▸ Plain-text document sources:
== Segment start ==
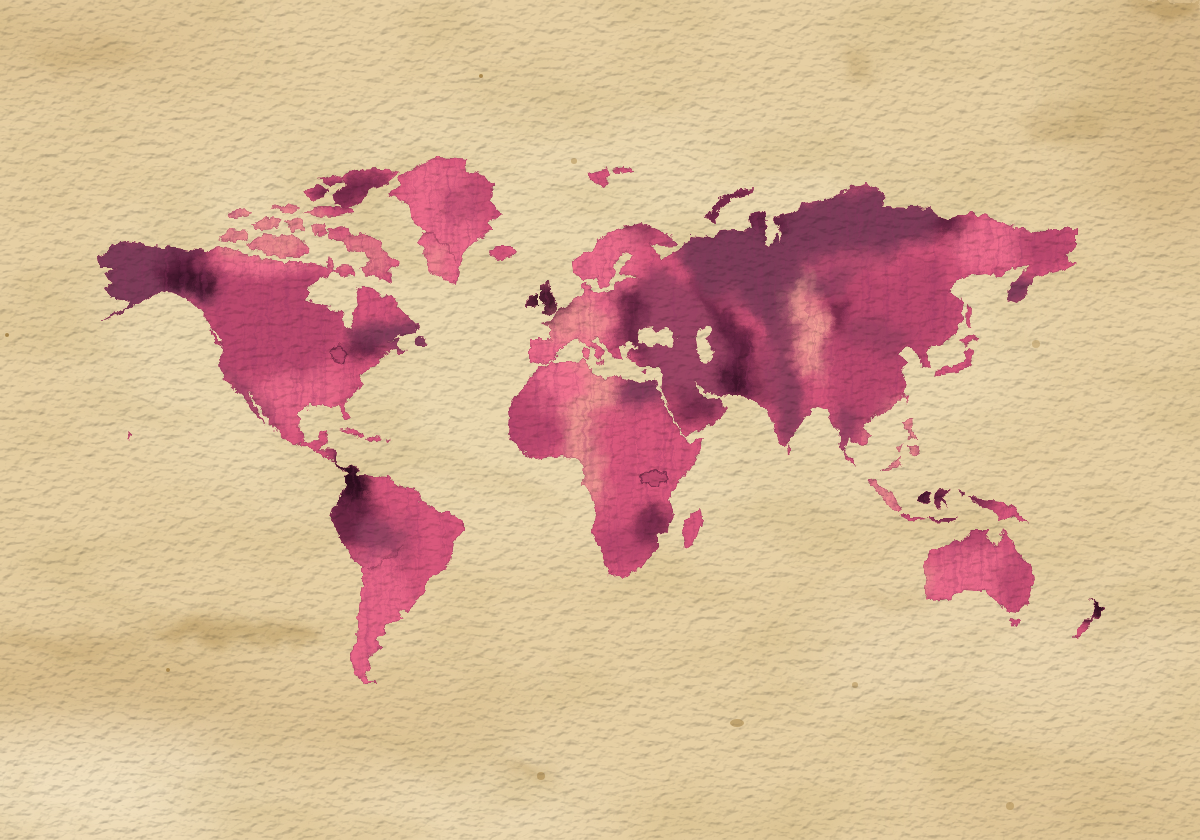
<!DOCTYPE html>
<html lang="en">
<head>
<meta charset="utf-8">
<title>Watercolour world map on aged paper</title>
<style>
:root{--paper:#e6cfa3;--paper-light:#f0dfbd;--paper-shade:#d3b582;--stain:#a9874c;--rose:#d9587c;--pink:#f0718f;--blush:#f3a296;--berry:#b04468;--plum:#7c3c58;--wine:#5a1f3b;--ink:#2c0d1d}
html,body{margin:0;width:1200px;height:840px;overflow:hidden;background:var(--paper)}
svg{display:block}
.light{fill:var(--paper-light)}.shade{fill:var(--paper-shade)}.stain{fill:var(--stain)}
.rose{fill:var(--rose)}.pink{fill:var(--pink)}.blush{fill:var(--blush)}.berry{fill:var(--berry)}.plum{fill:var(--plum)}.wine{fill:var(--wine)}.ink{fill:var(--ink)}
.coast{fill:none;stroke:var(--wine);stroke-width:1.5;opacity:.3}
.tide{fill:var(--berry);stroke:var(--wine);stroke-width:1.5;opacity:.65}
.grain{mix-blend-mode:multiply}
</style>
</head>
<body>
<svg width="1200" height="840" viewBox="0 0 1200 840" role="img" aria-label="World map in pink watercolour on old paper">
<defs>
<filter id="soft" x="-50%" y="-50%" width="200%" height="200%"><feGaussianBlur stdDeviation="32"/></filter>
<filter id="wet" filterUnits="userSpaceOnUse" x="0" y="0" width="1200" height="840" color-interpolation-filters="sRGB">
<feGaussianBlur stdDeviation="7" result="b"/><feTurbulence type="fractalNoise" baseFrequency=".025" numOctaves="4" seed="4"/><feDisplacementMap in="b" scale="34" xChannelSelector="R" yChannelSelector="G"/></filter>
<filter id="ragged" filterUnits="userSpaceOnUse" x="0" y="0" width="1200" height="840" color-interpolation-filters="sRGB">
<feTurbulence type="fractalNoise" baseFrequency=".11" numOctaves="3" seed="9"/><feDisplacementMap in="SourceGraphic" scale="9" xChannelSelector="R" yChannelSelector="G"/></filter>
<filter id="mottle" filterUnits="userSpaceOnUse" x="0" y="0" width="1200" height="840">
<feTurbulence type="fractalNoise" baseFrequency=".007 .014" numOctaves="5" seed="21"/><feColorMatrix values="0 0 0 0 .6  0 0 0 0 .45  0 0 0 0 .2  2.4 0 0 0 -1.1"/></filter>
<filter id="fibre" filterUnits="userSpaceOnUse" x="0" y="0" width="1200" height="840" color-interpolation-filters="sRGB">
<feTurbulence type="fractalNoise" baseFrequency=".09 .16" numOctaves="4" seed="3"/><feDiffuseLighting surfaceScale="1.3" diffuseConstant="1.15" lighting-color="#fff"><feDistantLight azimuth="240" elevation="60"/></feDiffuseLighting></filter>
<filter id="brush" filterUnits="userSpaceOnUse" x="0" y="0" width="1200" height="840">
<feTurbulence type="fractalNoise" baseFrequency=".3 .012" numOctaves="2" seed="6"/><feColorMatrix values="0 0 0 0 .3  0 0 0 0 .04  0 0 0 0 .13  1.6 0 0 0 -.68"/></filter>

<path id="north-america" d="M97 256 108 252 113 244 126 241 150 246 175 248 205 252 222 247 240 253 262 258 285 262 300 262 318 265 325 268 330 257 335 268 328 276 316 281 308 290 306 300 318 305 332 309 342 313 344 326 351 331 354 322 352 314 358 306 356 293 360 284 372 287 382 297 390 293 397 306 409 316 419 326 416 331 400 335 388 341 399 338 396 346 409 349 398 356 394 350 380 357 378 364 366 370 362 378 360 388 347 400 343 404 350 418 346 422 338 407 325 405 310 406 300 414 299 430 306 441 317 440 320 432 328 430 325 444 321 449 337 450 336 462 345 468 356 466 362 472 352 475 342 470 330 460 318 452 305 447 285 440 274 430 270 422 258 406 248 392 254 406 266 427 256 416 246 400 239 393 228 384 222 372 219 358 222 338 214 332 206 318 196 306 186 298 170 293 160 291 150 296 140 303 118 314 100 322 126 307 130 302 112 298 104 288 113 283 102 275 116 268 99 268Z"/>
<path id="arctic-islands" d="M219 238 230 229 246 231 250 238 236 243ZM246 244 262 234 276 236 292 234 304 242 312 252 294 258 276 257 260 252ZM228 214 244 208 250 214 236 219ZM250 224 268 216 282 220 276 228 256 229ZM270 208 284 204 300 208 292 214ZM286 222 300 218 306 230 294 232ZM310 226 324 222 326 234 314 236ZM304 212 322 206 350 208 356 214 336 217 316 216ZM303 192 316 184 328 190 326 198 312 200ZM318 178 336 174 344 182 330 186ZM332 196 346 186 340 178 356 170 382 169 400 172 388 182 372 188 362 200 346 208 334 204ZM328 230 344 226 352 236 362 232 380 242 388 254 400 264 390 270 392 284 378 278 368 276 358 268 372 262 366 252 350 250 342 240 330 240ZM334 268 348 264 358 276 346 278 338 276Z"/>
<path id="greenland" d="M388 196 400 184 398 178 416 167 440 157 466 160 468 172 486 177 493 186 490 202 502 213 488 224 495 228 476 240 462 254 457 283 444 280 430 270 424 252 418 242 425 232 414 222 410 206 400 200ZM487 250 496 247 514 247 518 252 504 260 492 257Z"/>
<path id="south-america" d="M345 476 352 472 360 475 372 476 388 477 400 486 416 490 420 502 436 510 452 514 464 522 464 530 454 542 451 560 444 571 430 577 424 590 414 604 408 612 399 611 402 620 386 626 386 634 378 638 380 646 374 652 368 662 372 668 366 677 377 683 364 683 354 674 350 660 356 640 358 610 362 585 362 566 348 553 338 532 331 520 334 508 342 496 345 484Z"/>
<path id="africa" d="M540 367 556 362 588 360 590 370 604 380 614 375 630 382 655 381 659 390 664 404 674 420 682 436 690 443 704 438 700 452 690 468 676 484 670 498 674 516 670 526 658 536 658 546 650 556 640 570 628 575 612 577 607 570 600 550 592 528 596 512 592 496 582 484 584 466 576 458 562 456 546 458 534 460 520 450 508 434 510 420 508 410 518 394 528 382 534 372ZM700 508 702 520 694 546 684 549 682 538 686 520Z"/>
<path id="eurasia" d="M530 338 550 338 550 328 540 322 552 320 556 312 566 306 574 300 584 294 582 286 588 281 590 290 598 294 612 290 618 281 640 276 621 275 622 266 632 256 628 251 616 262 614 272 608 286 602 290 596 276 584 279 573 272 572 262 590 250 600 238 620 228 640 222 656 230 672 236 676 246 662 247 650 244 660 254 664 260 672 252 684 246 690 236 706 238 720 232 752 230 750 214 764 212 768 226 764 244 770 246 778 234 782 244 780 226 774 218 790 214 806 204 826 200 846 190 866 184 884 194 882 206 910 207 930 208 944 220 972 212 990 218 1010 226 1040 232 1064 228 1076 230 1076 248 1064 256 1076 266 1056 272 1032 278 1028 290 1018 304 1007 300 1010 284 1020 276 1030 266 1010 268 1000 276 984 274 960 278 948 294 962 300 964 320 950 340 936 346 926 352 932 366 922 368 916 352 906 346 898 354 908 362 902 370 907 382 904 396 890 410 876 416 862 424 872 436 864 446 856 444 848 436 844 450 857 467 848 462 840 446 838 430 832 424 826 408 818 406 806 416 796 430 788 442 783 449 776 436 768 410 758 404 750 398 722 395 706 392 694 381 698 390 708 399 718 398 728 408 718 420 700 430 684 437 678 424 668 406 661 390 663 376 658 366 640 366 630 360 626 350 638 347 630 342 620 348 624 361 616 358 606 346 594 337 590 340 604 352 600 359 594 350 580 340 568 343 560 350 552 362 540 365 530 360ZM637 343 640 329 652 326 658 333 667 328 676 340 672 347 650 345ZM695 330 708 324 713 332 705 339 714 350 710 362 700 361 697 346Z"/>
<path id="northern-isles" d="M540 284 549 281 550 290 558 306 555 313 540 315 546 306 540 298ZM528 296 538 294 538 306 527 308ZM588 174 606 168 612 176 602 188 594 184ZM612 169 632 166 634 171 618 174ZM706 218 718 200 736 191 754 188 752 193 730 200 716 212 718 222ZM584 350 589 348 588 359 584 358ZM596 362 604 360 602 366ZM640 371 650 370 645 374Z"/>
<path id="pacific-rim" d="M967 302 971 304 970 330 966 326ZM960 340 972 334 978 340 966 346ZM968 348 974 352 970 366 958 372 940 374 934 378 936 370 952 367 962 362ZM904 394 909 396 906 404ZM787 444 792 450 788 455ZM904 420 911 419 912 432 918 442 910 438ZM908 446 920 446 918 456 910 454ZM898 450 904 441 901 452Z"/>
<path id="indonesia" d="M866 477 876 481 892 494 902 508 899 513 886 503ZM898 516 916 516 924 519 910 521ZM928 518 958 518 950 522 930 521ZM878 470 892 464 902 455 900 464 888 470ZM917 495 924 491 931 494 927 504 918 503ZM936 492 952 489 942 496 949 508 942 502 938 509 934 504ZM960 488 964 494 961 498ZM970 498 980 499 1000 501 1016 510 1028 523 1012 517 1000 521 994 512 978 506Z"/>
<path id="oceania" d="M922 562 930 552 944 548 954 538 964 541 972 530 988 530 986 540 998 546 1002 528 1010 540 1018 552 1030 566 1034 582 1028 602 1018 612 1004 610 994 600 984 591 964 590 948 599 930 601 924 598 926 582ZM1010 619 1019 620 1015 629ZM1090 598 1099 606 1106 608 1098 620 1092 619 1096 610ZM1088 617 1094 620 1084 634 1073 638 1076 629Z"/>
<path id="atlantic-isles" d="M337 430 350 428 366 436 362 438 348 433ZM368 436 382 438 376 442 366 440ZM387 438 392 439 388 441ZM414 340 422 334 428 346 416 346ZM128 431 132 434 130 438ZM210 330 221 342 220 347 212 338Z"/>
<g id="continents">
<use href="#north-america"/><use href="#arctic-islands"/><use href="#greenland"/><use href="#south-america"/><use href="#africa"/><use href="#eurasia"/><use href="#northern-isles"/><use href="#pacific-rim"/><use href="#indonesia"/><use href="#oceania"/><use href="#atlantic-isles"/>
</g>
<clipPath id="land" clip-rule="evenodd">
<use href="#north-america"/><use href="#arctic-islands"/><use href="#greenland"/><use href="#south-america"/><use href="#africa"/><use href="#eurasia"/><use href="#northern-isles"/><use href="#pacific-rim"/><use href="#indonesia"/><use href="#oceania"/><use href="#atlantic-isles"/>
</clipPath>
</defs>

<g id="paper">
<rect width="1200" height="840" fill="var(--paper)"/>
<g filter="url(#soft)">
<ellipse class="light" cx="560" cy="330" rx="480" ry="220" opacity=".45"/>
<ellipse class="light" cx="90" cy="790" rx="190" ry="60"/>
<ellipse class="light" cx="480" cy="810" rx="130" ry="40" opacity=".7"/>
<ellipse class="light" cx="1000" cy="650" rx="200" ry="60" opacity=".4"/>
<ellipse class="shade" cx="60" cy="680" rx="190" ry="34"/>
<ellipse class="shade" cx="330" cy="720" rx="200" ry="30" opacity=".6"/>
<ellipse class="shade" cx="1180" cy="90" rx="90" ry="150" opacity=".8"/>
<ellipse class="shade" cx="60" cy="40" rx="180" ry="40" opacity=".6"/>
<ellipse class="shade" cx="1090" cy="810" rx="180" ry="30" opacity=".6"/>
</g>
<g class="stain" filter="url(#wet)">
<ellipse cx="205" cy="630" rx="55" ry="12" opacity=".5"/><ellipse cx="285" cy="633" rx="38" ry="10" opacity=".5"/>
<ellipse cx="60" cy="645" rx="90" ry="5" opacity=".4"/><ellipse cx="1065" cy="125" rx="40" ry="14" opacity=".3"/>
<ellipse cx="1175" cy="8" rx="50" ry="8" opacity=".6"/><ellipse cx="860" cy="65" rx="14" ry="18" opacity=".3"/>
<ellipse cx="890" cy="600" rx="40" ry="6" opacity=".25"/><ellipse cx="530" cy="770" rx="30" ry="7" opacity=".4"/><ellipse cx="90" cy="55" rx="60" ry="14" opacity=".2"/>
</g>
<rect width="1200" height="840" filter="url(#mottle)" opacity=".4"/>
<g class="stain">
<ellipse cx="737" cy="723" rx="7" ry="4" opacity=".6"/><circle cx="541" cy="776" r="4" opacity=".6"/><circle cx="168" cy="670" r="2"/><circle cx="481" cy="76" r="2"/><circle cx="7" cy="335" r="2"/><circle cx="1036" cy="344" r="4" opacity=".4"/><circle cx="855" cy="685" r="3" opacity=".5"/><circle cx="1010" cy="806" r="4" opacity=".5"/><circle cx="574" cy="161" r="3" opacity=".5"/>
</g>
</g>

<g id="world-map" filter="url(#ragged)">
<g clip-path="url(#land)">
<rect class="rose" x="80" y="140" width="1040" height="560"/>
<g id="washes" filter="url(#wet)">
<!-- Americas -->
<path class="berry" d="M200 270H320L350 330 320 380 220 370Z" opacity=".75"/>
<path class="plum" d="M85 235H210V305L90 330Z"/>
<path class="wine" d="M150 262 212 250 206 300 165 296Z"/><ellipse class="ink" cx="192" cy="286" rx="18" ry="13" opacity=".7"/>
<ellipse class="pink" cx="262" cy="263" rx="50" ry="10"/>
<ellipse class="pink" cx="300" cy="395" rx="45" ry="28" opacity=".7"/>
<ellipse class="blush" cx="265" cy="226" rx="60" ry="26" opacity=".75"/>
<ellipse class="wine" cx="345" cy="188" rx="36" ry="15" opacity=".8"/>
<ellipse class="blush" cx="360" cy="252" rx="36" ry="18" opacity=".5"/>
<ellipse class="plum" cx="400" cy="335" rx="44" ry="14"/><ellipse class="wine" cx="368" cy="350" rx="18" ry="9"/>
<path class="plum" d="M215 360 260 400 285 430 260 425 215 385Z" opacity=".6"/>
<ellipse class="pink" cx="440" cy="225" rx="44" ry="65" opacity=".8"/><ellipse class="berry" cx="470" cy="195" rx="28" ry="26" opacity=".5"/>
<ellipse class="blush" cx="438" cy="262" rx="14" ry="16" opacity=".5"/>
<path class="wine" d="M326 445 372 466 376 510 350 556 320 530Z" opacity=".85"/><ellipse class="ink" cx="350" cy="480" rx="24" ry="24"/>
<ellipse class="plum" cx="378" cy="540" rx="28" ry="22" opacity=".75"/>
<ellipse class="pink" cx="376" cy="625" rx="44" ry="70" opacity=".6"/>
<!-- Africa -->
<ellipse class="berry" cx="530" cy="425" rx="34" ry="38" opacity=".7"/>
<path class="blush" d="M560 362H600L622 400 590 430 606 470 600 515 575 490 570 440Z" opacity=".85"/>
<ellipse class="pink" cx="555" cy="385" rx="28" ry="18"/>
<ellipse class="plum" cx="645" cy="392" rx="26" ry="14"/>
<ellipse class="wine" cx="652" cy="527" rx="22" ry="16" opacity=".85"/><ellipse class="berry" cx="620" cy="545" rx="30" ry="26" opacity=".7"/>
<!-- Europe and Asia -->
<path class="pink" d="M520 230H650L625 290 600 365H520Z" opacity=".85"/><ellipse class="blush" cx="578" cy="322" rx="32" ry="16" opacity=".7"/>
<ellipse class="wine" cx="632" cy="230" rx="22" ry="7" opacity=".7"/>
<ellipse class="ink" cx="543" cy="298" rx="22" ry="24" opacity=".85"/>
<path class="plum" d="M664 236 745 215 870 180 945 205 920 245 840 285 800 300 770 325 700 280Z"/>
<path class="plum" d="M625 285 660 270 720 300 750 360 740 400 700 420 650 370 618 340Z" opacity=".65"/>
<path class="wine" d="M622 285 645 290 640 330 655 365 626 345Z"/>
<path class="wine" d="M690 270 720 300 755 345 760 402 722 398 726 350Z"/><ellipse class="ink" cx="738" cy="380" rx="13" ry="20" opacity=".6"/>
<ellipse class="wine" cx="692" cy="410" rx="22" ry="14" opacity=".7"/>
<path class="plum" d="M765 310 795 300 790 360 810 410 790 450 765 405Z" opacity=".85"/>
<path class="berry" d="M825 290 945 255 960 320 900 400 860 440 830 400Z" opacity=".75"/>
<ellipse class="wine" cx="838" cy="314" rx="10" ry="18" opacity=".85"/><ellipse class="plum" cx="880" cy="335" rx="34" ry="18" opacity=".45"/>
<ellipse class="plum" cx="846" cy="428" rx="14" ry="24" opacity=".75"/>
<path class="blush" d="M804 255 814 300 830 345 818 375 794 360 796 310Z" opacity=".95"/>
<ellipse class="rose" cx="850" cy="262" rx="60" ry="14" opacity=".6"/>
<ellipse class="wine" cx="950" cy="226" rx="24" ry="13"/>
<ellipse class="pink" cx="990" cy="245" rx="40" ry="24" opacity=".9"/>
<ellipse class="berry" cx="1045" cy="245" rx="34" ry="18" opacity=".7"/><ellipse class="plum" cx="1018" cy="290" rx="18" ry="16"/>
<path class="wine" d="M695 185H760V228H695ZM740 205H790V232H740Z" opacity=".8"/>
<!-- Islands and Oceania -->
<ellipse class="blush" cx="900" cy="440" rx="30" ry="40" opacity=".7"/><ellipse class="blush" cx="880" cy="495" rx="24" ry="20" opacity=".7"/>
<ellipse class="ink" cx="928" cy="498" rx="16" ry="14"/><ellipse class="wine" cx="956" cy="504" rx="28" ry="20" opacity=".8"/>
<ellipse class="pink" cx="975" cy="575" rx="50" ry="30" opacity=".8"/><ellipse class="berry" cx="965" cy="540" rx="26" ry="14" opacity=".8"/><ellipse class="berry" cx="1018" cy="580" rx="18" ry="28" opacity=".6"/>
<ellipse class="blush" cx="922" cy="578" rx="10" ry="18" opacity=".8"/>
<ellipse class="ink" cx="1099" cy="607" rx="20" ry="17"/>
</g>
<rect width="1200" height="840" filter="url(#brush)" opacity=".55"/>
<path class="tide" d="M331 348 340 346 347 354 343 364 333 361Z"/>
<path class="tide" d="M640 475 652 470 666 473 668 480 656 485 642 483Z"/>
<path class="coast" d="M366 568Q392 562 402 546M424 232Q450 240 456 262"/>
<use href="#continents" class="coast"/>
</g>
</g>
<rect class="grain" width="1200" height="840" filter="url(#fibre)" opacity=".6"/>
</svg>
</body>
</html>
== Segment end ==
Work out how many lines of the data above hold the word "grain", and write only the count.

▸ Result of the task:
2